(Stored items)
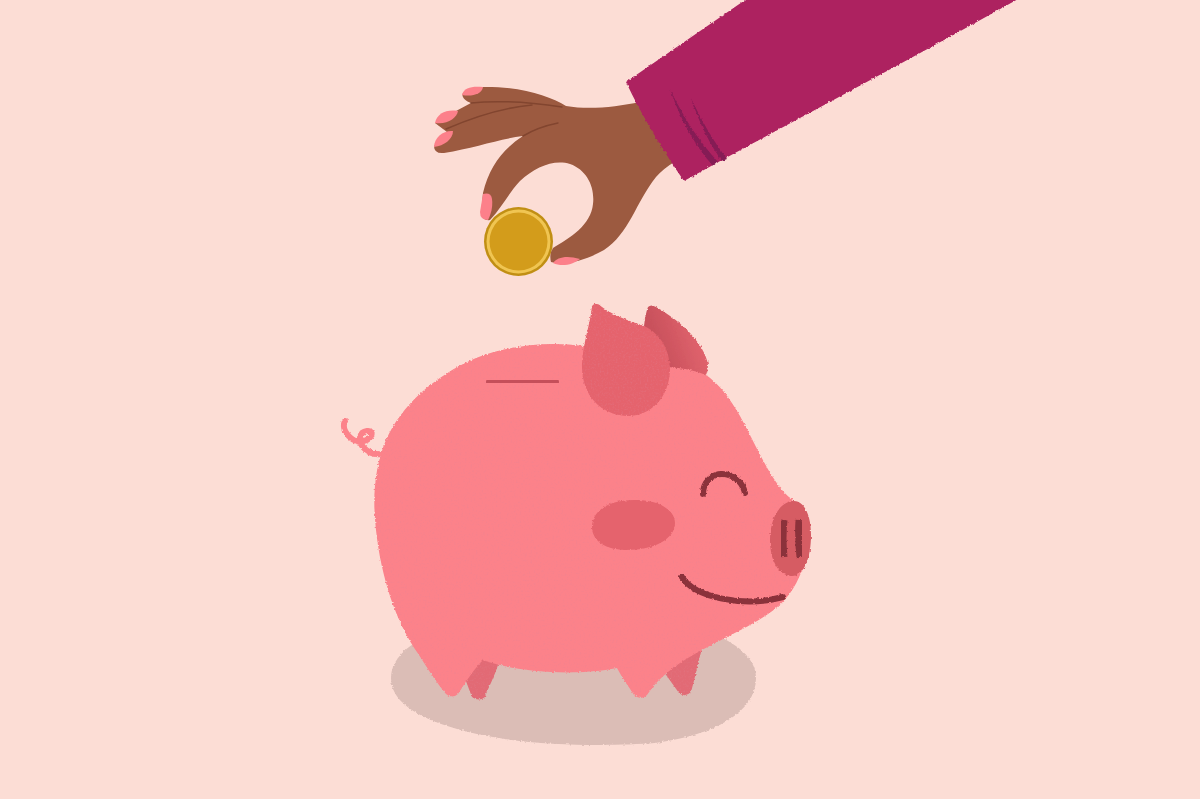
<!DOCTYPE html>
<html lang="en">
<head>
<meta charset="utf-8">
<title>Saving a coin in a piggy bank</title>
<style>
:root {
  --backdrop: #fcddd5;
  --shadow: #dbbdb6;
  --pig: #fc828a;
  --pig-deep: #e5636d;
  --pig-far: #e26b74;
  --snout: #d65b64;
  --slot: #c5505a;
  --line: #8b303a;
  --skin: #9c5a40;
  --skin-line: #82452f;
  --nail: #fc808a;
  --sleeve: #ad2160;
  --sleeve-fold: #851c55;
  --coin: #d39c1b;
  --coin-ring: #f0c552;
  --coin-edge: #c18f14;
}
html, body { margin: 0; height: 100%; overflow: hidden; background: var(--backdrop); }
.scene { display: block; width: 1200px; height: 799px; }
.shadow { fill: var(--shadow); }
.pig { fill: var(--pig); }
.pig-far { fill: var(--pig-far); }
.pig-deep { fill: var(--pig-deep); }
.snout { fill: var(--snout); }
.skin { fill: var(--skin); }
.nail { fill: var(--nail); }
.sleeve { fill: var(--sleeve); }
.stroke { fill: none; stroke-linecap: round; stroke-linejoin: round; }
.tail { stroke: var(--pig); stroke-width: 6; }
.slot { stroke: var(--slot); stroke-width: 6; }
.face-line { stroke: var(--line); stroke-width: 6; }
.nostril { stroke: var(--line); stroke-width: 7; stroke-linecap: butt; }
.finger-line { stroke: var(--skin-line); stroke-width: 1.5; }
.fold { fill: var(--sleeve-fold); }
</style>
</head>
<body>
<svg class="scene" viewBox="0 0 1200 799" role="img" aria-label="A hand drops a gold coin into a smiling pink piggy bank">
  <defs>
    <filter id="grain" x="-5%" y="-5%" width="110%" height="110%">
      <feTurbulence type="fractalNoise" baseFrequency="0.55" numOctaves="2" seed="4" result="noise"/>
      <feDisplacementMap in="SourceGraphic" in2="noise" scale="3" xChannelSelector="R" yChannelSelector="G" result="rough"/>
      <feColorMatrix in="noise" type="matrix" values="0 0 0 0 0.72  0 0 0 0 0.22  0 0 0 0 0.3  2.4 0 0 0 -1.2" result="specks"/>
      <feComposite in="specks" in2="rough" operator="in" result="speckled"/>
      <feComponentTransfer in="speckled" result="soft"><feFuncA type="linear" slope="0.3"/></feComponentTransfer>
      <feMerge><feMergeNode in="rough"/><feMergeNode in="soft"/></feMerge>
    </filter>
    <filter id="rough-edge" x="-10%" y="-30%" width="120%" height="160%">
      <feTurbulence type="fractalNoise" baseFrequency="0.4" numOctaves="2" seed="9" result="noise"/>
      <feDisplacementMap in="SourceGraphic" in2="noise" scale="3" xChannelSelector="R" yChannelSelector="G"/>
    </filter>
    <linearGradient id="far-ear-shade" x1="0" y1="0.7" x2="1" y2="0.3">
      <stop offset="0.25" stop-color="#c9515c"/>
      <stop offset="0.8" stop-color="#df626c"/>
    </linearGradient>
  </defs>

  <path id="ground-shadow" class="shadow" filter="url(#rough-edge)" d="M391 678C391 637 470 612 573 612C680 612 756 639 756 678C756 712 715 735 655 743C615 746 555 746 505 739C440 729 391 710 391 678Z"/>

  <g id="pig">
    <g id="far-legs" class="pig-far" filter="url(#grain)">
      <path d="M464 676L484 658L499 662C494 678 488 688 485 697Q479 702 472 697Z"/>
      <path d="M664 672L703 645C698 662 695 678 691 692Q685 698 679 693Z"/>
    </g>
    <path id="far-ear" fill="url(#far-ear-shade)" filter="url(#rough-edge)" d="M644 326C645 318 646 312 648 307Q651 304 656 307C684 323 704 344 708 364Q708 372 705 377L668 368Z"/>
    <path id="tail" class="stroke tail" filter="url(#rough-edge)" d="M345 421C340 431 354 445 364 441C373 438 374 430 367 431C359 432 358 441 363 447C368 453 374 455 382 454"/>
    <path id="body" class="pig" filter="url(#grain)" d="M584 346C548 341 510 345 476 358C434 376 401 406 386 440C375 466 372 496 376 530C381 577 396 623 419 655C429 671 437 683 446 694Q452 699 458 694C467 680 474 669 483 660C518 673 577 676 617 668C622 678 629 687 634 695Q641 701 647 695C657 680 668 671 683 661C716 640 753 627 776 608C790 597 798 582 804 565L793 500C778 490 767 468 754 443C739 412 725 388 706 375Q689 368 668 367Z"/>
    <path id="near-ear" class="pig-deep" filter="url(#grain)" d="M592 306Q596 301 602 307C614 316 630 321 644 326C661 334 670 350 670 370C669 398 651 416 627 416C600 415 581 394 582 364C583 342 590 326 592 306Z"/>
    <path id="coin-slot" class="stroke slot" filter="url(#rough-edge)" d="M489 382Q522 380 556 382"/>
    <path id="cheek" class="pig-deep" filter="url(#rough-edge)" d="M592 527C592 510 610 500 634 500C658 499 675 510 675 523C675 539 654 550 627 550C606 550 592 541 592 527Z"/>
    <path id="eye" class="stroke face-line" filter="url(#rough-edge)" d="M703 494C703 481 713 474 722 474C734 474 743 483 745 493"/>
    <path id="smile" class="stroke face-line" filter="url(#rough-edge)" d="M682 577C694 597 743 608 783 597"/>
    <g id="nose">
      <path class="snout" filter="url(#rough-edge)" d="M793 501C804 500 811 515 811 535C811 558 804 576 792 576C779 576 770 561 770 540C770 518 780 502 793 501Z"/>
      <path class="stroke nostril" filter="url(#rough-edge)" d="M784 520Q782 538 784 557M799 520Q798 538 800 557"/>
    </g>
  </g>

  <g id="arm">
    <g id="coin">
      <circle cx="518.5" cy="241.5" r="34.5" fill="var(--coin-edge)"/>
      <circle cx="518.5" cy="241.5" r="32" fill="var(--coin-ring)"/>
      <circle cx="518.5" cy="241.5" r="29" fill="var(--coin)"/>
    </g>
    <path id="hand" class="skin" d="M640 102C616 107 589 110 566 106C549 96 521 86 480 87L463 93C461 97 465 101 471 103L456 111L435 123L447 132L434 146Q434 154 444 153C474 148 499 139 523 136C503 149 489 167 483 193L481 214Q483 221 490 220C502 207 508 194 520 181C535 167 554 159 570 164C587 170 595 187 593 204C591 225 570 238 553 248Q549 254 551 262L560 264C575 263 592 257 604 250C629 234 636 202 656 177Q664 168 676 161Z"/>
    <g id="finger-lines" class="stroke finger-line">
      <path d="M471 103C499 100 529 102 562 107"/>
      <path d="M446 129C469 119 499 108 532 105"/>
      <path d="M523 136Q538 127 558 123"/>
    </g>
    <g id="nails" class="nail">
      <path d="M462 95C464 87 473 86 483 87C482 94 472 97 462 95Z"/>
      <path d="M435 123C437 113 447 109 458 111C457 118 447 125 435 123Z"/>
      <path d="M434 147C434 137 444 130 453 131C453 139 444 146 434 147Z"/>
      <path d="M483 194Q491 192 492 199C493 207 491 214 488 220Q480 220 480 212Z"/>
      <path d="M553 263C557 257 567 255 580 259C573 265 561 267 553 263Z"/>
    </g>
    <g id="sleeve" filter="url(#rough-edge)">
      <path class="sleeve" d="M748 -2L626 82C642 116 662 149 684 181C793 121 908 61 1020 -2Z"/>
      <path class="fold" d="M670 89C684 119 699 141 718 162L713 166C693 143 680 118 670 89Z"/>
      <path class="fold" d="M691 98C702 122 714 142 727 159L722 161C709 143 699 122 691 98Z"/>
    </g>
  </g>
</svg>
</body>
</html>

--

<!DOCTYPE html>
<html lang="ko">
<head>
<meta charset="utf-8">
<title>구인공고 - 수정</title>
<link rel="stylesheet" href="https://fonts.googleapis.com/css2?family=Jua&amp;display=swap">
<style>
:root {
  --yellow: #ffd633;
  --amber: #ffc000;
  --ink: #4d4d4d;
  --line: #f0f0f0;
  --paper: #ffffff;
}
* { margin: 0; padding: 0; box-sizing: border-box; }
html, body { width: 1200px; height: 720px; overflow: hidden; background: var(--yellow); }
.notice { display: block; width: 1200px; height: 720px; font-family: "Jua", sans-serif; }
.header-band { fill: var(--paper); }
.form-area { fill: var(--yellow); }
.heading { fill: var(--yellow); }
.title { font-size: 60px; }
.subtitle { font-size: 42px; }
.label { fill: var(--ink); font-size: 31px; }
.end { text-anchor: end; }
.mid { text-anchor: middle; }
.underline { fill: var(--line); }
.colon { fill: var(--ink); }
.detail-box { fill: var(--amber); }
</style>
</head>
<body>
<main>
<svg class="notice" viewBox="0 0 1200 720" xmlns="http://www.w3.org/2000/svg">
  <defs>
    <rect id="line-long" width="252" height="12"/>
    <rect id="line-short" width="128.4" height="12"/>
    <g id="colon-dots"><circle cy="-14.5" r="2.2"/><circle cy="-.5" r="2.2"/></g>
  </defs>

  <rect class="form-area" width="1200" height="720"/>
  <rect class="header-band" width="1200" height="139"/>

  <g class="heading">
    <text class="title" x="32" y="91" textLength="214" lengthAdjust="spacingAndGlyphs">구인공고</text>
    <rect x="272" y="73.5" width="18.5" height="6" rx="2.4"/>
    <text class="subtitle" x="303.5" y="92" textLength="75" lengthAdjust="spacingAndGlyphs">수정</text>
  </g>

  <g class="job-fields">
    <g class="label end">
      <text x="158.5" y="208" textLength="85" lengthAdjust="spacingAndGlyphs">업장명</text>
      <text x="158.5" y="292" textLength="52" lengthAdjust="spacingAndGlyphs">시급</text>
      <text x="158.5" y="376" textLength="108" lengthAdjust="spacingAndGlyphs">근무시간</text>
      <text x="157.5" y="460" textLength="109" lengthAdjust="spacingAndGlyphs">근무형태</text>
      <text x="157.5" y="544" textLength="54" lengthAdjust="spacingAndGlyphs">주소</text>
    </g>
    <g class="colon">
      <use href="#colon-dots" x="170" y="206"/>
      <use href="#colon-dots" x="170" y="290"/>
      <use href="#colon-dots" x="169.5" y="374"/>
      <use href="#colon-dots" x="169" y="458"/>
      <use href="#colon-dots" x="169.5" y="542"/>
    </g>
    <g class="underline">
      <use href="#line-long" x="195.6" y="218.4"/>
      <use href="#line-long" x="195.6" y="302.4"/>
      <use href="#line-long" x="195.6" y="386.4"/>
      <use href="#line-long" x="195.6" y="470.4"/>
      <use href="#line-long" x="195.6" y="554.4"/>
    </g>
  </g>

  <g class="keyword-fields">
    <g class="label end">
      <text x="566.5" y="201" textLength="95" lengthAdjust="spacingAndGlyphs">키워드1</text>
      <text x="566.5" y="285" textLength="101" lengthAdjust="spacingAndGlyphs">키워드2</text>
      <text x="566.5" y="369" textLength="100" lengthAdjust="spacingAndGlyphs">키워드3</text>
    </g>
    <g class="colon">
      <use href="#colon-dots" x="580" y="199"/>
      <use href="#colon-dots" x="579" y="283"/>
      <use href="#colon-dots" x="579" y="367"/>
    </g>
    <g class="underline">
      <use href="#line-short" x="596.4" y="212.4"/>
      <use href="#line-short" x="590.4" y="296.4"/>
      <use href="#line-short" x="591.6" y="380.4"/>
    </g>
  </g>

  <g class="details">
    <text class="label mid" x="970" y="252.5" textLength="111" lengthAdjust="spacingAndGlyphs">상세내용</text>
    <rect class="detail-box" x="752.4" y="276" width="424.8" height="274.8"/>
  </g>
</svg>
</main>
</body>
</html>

---

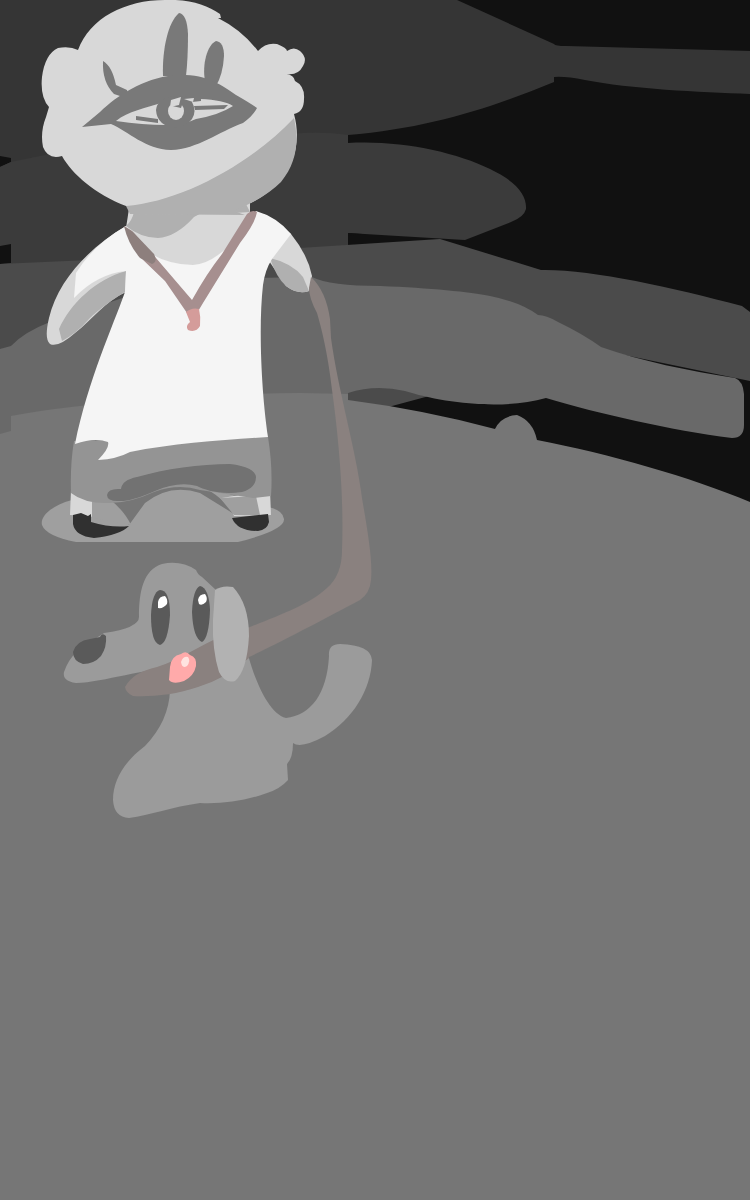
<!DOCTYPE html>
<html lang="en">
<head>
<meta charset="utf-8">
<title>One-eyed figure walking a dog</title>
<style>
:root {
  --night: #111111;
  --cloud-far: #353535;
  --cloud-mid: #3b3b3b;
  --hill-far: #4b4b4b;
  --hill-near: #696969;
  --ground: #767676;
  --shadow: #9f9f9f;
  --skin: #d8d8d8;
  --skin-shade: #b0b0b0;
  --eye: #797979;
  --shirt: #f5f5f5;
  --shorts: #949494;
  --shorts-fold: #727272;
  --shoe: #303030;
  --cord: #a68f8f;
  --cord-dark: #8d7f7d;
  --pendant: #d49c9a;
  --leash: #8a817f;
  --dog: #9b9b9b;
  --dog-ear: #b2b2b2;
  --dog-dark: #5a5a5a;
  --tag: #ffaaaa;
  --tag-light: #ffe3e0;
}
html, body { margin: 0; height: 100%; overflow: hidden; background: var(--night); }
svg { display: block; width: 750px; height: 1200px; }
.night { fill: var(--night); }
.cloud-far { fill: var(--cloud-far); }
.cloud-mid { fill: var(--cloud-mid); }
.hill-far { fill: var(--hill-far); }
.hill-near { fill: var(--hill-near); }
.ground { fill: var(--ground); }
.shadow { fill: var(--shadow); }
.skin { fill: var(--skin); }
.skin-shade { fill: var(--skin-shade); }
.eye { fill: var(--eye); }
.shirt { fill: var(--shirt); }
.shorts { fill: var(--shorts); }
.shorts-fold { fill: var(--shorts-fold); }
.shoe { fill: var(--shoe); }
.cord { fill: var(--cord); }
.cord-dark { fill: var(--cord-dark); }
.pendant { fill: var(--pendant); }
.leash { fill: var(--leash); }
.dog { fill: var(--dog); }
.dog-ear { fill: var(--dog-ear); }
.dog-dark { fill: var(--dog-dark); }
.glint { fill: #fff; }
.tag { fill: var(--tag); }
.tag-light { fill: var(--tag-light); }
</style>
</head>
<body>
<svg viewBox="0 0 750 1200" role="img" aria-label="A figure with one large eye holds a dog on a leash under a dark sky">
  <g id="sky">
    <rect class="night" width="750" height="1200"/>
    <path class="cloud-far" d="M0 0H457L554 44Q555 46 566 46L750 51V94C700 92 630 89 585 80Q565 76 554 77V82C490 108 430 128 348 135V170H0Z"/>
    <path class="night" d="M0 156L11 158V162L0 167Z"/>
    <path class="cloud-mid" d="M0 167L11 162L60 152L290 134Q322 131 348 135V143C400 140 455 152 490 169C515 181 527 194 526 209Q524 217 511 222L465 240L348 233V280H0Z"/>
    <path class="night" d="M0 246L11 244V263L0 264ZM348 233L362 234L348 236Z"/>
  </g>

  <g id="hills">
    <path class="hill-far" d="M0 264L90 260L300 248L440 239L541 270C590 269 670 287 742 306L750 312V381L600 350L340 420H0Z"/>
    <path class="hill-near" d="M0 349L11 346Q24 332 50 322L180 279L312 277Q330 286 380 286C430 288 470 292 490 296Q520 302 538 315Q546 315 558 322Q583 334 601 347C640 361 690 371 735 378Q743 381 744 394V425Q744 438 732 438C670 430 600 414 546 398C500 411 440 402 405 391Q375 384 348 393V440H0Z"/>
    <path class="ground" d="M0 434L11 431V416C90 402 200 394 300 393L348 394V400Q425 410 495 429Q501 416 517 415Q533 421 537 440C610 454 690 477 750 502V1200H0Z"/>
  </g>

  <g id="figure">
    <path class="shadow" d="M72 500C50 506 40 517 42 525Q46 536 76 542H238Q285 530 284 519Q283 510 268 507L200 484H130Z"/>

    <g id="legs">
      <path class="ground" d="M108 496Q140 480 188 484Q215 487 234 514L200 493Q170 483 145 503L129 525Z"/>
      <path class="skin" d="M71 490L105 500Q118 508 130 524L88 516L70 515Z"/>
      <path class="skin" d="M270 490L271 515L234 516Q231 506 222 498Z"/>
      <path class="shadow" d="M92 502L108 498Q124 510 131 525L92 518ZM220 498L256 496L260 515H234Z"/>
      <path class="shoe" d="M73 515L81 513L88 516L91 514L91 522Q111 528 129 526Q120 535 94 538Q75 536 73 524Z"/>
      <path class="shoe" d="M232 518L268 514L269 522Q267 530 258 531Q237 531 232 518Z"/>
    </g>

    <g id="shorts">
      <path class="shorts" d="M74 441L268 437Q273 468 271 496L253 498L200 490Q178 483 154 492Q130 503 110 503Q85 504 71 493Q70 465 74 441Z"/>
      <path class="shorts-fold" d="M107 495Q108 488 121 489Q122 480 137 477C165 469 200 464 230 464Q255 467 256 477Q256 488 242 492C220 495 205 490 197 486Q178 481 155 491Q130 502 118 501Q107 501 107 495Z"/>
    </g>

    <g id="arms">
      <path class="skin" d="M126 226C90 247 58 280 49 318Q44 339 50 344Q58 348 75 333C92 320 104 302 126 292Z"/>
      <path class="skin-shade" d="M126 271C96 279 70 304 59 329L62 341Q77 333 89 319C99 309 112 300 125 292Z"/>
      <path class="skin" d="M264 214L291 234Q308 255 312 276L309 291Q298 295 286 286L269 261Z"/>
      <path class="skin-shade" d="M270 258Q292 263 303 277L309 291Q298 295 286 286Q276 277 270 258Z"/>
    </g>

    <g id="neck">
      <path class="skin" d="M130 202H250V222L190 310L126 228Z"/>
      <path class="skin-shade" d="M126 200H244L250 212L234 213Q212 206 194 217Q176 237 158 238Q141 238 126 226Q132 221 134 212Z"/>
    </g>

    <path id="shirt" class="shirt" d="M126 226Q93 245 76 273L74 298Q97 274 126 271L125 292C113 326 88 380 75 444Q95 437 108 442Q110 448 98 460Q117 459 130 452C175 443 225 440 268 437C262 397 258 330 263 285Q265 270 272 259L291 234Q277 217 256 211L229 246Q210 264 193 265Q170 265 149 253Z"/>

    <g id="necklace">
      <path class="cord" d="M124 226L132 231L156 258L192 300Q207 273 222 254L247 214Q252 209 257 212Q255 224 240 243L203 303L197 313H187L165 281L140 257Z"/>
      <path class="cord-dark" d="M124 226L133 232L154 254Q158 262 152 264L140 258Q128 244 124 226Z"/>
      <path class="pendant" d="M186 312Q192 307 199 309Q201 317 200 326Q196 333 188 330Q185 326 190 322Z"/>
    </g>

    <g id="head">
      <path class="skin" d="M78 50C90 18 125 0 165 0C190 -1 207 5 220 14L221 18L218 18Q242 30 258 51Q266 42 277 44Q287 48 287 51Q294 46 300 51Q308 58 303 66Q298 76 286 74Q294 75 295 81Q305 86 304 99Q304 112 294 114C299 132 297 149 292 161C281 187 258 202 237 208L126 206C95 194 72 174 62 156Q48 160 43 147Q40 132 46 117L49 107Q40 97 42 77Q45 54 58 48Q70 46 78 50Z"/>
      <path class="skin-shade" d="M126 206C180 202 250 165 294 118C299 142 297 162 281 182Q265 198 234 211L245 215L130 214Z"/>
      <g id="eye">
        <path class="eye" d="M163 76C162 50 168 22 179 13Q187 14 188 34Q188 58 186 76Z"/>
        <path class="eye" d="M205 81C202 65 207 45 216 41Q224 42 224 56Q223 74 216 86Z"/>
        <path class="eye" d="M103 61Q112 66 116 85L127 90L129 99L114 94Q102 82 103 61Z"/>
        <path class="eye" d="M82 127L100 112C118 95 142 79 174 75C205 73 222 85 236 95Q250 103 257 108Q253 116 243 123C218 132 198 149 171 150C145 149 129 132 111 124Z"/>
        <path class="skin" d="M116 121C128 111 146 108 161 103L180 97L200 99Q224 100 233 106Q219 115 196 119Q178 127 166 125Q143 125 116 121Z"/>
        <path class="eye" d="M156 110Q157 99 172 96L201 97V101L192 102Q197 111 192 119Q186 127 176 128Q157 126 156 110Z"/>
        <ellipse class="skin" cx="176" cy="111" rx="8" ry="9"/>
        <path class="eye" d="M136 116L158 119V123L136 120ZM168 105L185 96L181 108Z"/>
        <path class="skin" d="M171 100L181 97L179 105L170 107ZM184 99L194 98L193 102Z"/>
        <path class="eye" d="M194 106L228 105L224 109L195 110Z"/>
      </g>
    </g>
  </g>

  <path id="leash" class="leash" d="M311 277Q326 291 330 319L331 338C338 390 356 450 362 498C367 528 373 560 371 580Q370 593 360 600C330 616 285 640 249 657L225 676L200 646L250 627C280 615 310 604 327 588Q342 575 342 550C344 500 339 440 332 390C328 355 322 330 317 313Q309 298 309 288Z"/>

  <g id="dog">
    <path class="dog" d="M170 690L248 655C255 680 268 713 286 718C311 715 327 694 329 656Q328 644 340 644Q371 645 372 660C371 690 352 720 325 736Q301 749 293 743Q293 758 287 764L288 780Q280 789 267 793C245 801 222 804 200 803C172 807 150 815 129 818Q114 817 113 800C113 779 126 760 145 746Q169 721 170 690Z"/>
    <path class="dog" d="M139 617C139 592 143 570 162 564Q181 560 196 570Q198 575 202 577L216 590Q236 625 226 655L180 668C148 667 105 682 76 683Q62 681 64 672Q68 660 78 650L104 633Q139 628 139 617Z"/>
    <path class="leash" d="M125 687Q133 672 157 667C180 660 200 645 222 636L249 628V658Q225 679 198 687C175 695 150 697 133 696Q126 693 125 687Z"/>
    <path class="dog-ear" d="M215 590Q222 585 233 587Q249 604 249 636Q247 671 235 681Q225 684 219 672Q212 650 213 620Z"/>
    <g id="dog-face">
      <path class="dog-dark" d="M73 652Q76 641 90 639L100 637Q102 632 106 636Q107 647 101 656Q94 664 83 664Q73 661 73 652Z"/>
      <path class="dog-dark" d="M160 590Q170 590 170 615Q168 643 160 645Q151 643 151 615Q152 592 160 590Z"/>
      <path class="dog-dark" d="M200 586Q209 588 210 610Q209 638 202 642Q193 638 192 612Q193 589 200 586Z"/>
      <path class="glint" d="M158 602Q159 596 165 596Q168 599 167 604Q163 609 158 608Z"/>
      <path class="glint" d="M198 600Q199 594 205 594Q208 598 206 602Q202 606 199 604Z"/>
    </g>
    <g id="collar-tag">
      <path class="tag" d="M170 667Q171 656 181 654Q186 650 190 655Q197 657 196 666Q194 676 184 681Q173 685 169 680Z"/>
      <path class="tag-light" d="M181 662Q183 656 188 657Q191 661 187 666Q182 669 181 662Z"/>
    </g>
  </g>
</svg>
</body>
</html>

● **What you should do**: Look through the data above. Each line containing the word "shade" needs to be copied.

● **Answer space**:
    <linearGradient id="far-ear-shade" x1="0" y1="0.7" x2="1" y2="0.3">
    <path id="far-ear" fill="url(#far-ear-shade)" filter="url(#rough-edge)" d="M644 326C645 318 646 312 648 307Q651 304 656 307C684 323 704 344 708 364Q708 372 705 377L668 368Z"/>
  --skin-shade: #b0b0b0;
.skin-shade { fill: var(--skin-shade); }
      <path class="skin-shade" d="M126 271C96 279 70 304 59 329L62 341Q77 333 89 319C99 309 112 300 125 292Z"/>
      <path class="skin-shade" d="M270 258Q292 263 303 277L309 291Q298 295 286 286Q276 277 270 258Z"/>
      <path class="skin-shade" d="M126 200H244L250 212L234 213Q212 206 194 217Q176 237 158 238Q141 238 126 226Q132 221 134 212Z"/>
      <path class="skin-shade" d="M126 206C180 202 250 165 294 118C299 142 297 162 281 182Q265 198 234 211L245 215L130 214Z"/>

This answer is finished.